> _TASK REQUIREMENTS_
Among the entries, find the lines with the string "Scheduler" and report them.

> _AVAILABLE RECORDS_

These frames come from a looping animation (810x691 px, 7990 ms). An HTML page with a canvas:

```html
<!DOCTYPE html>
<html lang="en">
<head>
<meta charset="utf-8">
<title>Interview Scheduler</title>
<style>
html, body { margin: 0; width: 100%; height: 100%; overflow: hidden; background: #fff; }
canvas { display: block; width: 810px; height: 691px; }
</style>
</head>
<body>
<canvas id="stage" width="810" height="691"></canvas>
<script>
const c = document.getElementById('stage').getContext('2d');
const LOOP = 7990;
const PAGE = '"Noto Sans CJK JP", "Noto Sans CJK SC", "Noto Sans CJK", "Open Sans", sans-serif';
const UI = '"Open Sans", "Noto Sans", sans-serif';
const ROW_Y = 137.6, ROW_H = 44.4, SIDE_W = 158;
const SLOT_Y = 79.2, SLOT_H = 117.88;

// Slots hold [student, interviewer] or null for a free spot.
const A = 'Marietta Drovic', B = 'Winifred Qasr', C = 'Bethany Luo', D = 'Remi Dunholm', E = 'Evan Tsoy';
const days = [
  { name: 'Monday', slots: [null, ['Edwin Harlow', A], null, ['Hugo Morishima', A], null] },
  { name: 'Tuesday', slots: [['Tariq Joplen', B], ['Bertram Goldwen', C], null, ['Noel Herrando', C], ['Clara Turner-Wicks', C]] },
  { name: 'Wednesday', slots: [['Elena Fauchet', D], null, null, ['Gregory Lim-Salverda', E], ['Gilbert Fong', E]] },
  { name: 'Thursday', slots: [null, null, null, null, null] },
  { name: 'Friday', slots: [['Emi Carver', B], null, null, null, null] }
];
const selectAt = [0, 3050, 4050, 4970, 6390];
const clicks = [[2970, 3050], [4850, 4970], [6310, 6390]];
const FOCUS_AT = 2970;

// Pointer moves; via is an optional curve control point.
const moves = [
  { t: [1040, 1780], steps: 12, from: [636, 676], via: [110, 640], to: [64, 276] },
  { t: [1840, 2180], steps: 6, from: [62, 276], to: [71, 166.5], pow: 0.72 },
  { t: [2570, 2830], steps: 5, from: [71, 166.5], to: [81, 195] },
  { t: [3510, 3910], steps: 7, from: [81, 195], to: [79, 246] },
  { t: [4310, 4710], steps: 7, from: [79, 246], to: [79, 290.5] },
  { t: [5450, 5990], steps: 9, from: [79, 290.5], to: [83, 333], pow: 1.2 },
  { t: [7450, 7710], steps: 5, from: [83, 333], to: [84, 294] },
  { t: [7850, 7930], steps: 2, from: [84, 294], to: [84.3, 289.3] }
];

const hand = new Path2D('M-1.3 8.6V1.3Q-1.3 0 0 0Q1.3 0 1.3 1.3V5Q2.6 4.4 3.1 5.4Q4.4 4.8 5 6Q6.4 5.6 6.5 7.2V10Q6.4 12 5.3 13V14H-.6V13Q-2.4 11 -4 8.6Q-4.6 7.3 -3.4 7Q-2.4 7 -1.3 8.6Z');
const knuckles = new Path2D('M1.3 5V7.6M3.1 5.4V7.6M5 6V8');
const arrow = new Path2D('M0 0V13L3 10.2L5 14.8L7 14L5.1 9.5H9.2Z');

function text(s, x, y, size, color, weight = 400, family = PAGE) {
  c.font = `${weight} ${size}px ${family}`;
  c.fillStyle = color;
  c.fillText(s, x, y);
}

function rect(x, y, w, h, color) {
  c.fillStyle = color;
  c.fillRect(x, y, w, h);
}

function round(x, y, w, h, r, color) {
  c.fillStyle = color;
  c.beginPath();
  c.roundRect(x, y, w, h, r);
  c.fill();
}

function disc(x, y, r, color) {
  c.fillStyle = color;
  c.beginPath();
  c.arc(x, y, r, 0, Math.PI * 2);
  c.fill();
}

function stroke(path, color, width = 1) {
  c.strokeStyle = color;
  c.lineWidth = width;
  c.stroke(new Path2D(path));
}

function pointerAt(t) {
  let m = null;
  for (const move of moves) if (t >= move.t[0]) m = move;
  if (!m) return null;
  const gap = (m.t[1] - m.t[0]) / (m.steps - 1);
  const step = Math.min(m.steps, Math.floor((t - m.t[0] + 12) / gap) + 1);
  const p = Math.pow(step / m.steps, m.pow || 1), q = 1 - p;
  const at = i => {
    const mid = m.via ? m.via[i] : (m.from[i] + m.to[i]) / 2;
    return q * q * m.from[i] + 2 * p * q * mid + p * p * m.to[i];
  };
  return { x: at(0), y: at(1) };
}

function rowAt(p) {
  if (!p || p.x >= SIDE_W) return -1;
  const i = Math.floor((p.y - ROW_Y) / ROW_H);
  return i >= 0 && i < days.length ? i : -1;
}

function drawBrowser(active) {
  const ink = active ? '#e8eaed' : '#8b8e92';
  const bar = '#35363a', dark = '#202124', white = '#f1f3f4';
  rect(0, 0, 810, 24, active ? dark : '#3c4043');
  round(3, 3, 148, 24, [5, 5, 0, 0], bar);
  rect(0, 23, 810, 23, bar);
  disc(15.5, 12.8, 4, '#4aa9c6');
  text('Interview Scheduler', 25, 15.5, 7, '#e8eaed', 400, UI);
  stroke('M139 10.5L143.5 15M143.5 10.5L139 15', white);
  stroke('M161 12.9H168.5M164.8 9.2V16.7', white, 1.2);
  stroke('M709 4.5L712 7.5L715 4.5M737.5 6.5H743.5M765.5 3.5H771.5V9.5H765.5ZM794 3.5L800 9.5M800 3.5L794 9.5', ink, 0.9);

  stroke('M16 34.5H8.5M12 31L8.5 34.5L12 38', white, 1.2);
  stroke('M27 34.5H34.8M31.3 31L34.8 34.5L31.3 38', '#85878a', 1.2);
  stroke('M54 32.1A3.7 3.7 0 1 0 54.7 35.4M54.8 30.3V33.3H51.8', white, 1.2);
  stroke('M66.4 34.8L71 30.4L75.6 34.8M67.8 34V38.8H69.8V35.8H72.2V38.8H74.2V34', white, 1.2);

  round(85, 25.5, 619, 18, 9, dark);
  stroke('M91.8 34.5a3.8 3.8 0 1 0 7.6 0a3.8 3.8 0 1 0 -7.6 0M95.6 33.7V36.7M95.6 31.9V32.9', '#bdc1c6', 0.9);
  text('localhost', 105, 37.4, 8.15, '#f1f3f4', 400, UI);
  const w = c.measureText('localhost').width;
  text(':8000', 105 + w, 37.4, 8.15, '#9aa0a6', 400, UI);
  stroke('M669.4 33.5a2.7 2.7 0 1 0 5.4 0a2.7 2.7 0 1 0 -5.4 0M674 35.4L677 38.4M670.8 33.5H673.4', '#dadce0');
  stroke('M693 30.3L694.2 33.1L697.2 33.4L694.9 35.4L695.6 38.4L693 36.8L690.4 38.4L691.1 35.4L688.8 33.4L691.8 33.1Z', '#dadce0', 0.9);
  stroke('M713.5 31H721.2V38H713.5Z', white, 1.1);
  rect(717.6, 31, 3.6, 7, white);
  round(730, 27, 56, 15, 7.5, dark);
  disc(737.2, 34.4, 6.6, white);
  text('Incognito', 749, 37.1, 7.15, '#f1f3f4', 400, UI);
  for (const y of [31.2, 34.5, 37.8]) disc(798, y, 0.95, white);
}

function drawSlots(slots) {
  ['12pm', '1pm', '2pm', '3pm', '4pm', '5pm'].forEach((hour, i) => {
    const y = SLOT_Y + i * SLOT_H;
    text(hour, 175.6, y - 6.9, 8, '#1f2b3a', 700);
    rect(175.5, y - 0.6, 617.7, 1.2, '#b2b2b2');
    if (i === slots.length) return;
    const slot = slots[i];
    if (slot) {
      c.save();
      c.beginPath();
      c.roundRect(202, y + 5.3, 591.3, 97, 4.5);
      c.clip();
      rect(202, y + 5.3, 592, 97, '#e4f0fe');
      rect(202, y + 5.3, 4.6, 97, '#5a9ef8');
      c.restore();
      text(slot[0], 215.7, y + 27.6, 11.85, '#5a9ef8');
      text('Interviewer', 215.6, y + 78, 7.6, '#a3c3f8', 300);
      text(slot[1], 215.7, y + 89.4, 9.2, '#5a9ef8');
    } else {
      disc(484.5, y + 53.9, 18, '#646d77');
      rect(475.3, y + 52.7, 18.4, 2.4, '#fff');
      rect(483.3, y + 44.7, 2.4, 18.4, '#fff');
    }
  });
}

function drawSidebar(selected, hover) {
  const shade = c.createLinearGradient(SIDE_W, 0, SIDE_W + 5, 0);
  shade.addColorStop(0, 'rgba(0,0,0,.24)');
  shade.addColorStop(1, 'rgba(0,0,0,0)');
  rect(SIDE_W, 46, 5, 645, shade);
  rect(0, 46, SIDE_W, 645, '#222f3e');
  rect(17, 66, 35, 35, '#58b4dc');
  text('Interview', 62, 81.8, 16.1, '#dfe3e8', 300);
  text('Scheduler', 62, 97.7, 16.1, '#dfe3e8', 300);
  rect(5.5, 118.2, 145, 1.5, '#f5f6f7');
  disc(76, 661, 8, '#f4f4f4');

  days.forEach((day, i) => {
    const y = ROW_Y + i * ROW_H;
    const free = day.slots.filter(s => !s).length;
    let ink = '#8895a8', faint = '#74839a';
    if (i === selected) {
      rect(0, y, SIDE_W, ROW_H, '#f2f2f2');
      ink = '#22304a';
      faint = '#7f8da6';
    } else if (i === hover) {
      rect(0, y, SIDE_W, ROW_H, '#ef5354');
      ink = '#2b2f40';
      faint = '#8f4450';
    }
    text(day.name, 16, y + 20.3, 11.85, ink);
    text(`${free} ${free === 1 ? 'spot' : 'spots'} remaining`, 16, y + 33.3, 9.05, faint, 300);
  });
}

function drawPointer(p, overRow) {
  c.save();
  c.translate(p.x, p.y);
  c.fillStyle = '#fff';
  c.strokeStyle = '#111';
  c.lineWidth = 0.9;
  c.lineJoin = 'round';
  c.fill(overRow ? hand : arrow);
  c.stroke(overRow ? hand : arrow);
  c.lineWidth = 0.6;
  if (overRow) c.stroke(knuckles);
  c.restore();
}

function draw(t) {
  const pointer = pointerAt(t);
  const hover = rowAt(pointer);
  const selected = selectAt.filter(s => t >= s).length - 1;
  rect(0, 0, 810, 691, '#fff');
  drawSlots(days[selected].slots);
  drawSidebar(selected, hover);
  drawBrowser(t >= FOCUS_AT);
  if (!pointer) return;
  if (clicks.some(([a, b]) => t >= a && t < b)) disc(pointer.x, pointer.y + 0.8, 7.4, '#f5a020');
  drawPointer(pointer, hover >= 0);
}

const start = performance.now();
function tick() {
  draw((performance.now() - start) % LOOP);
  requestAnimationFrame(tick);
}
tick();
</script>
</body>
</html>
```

> _REPLY TO THE TASK_
<title>Interview Scheduler</title>
  text('Interview Scheduler', 25, 15.5, 7, '#e8eaed', 400, UI);
  text('Scheduler', 62, 97.7, 16.1, '#dfe3e8', 300);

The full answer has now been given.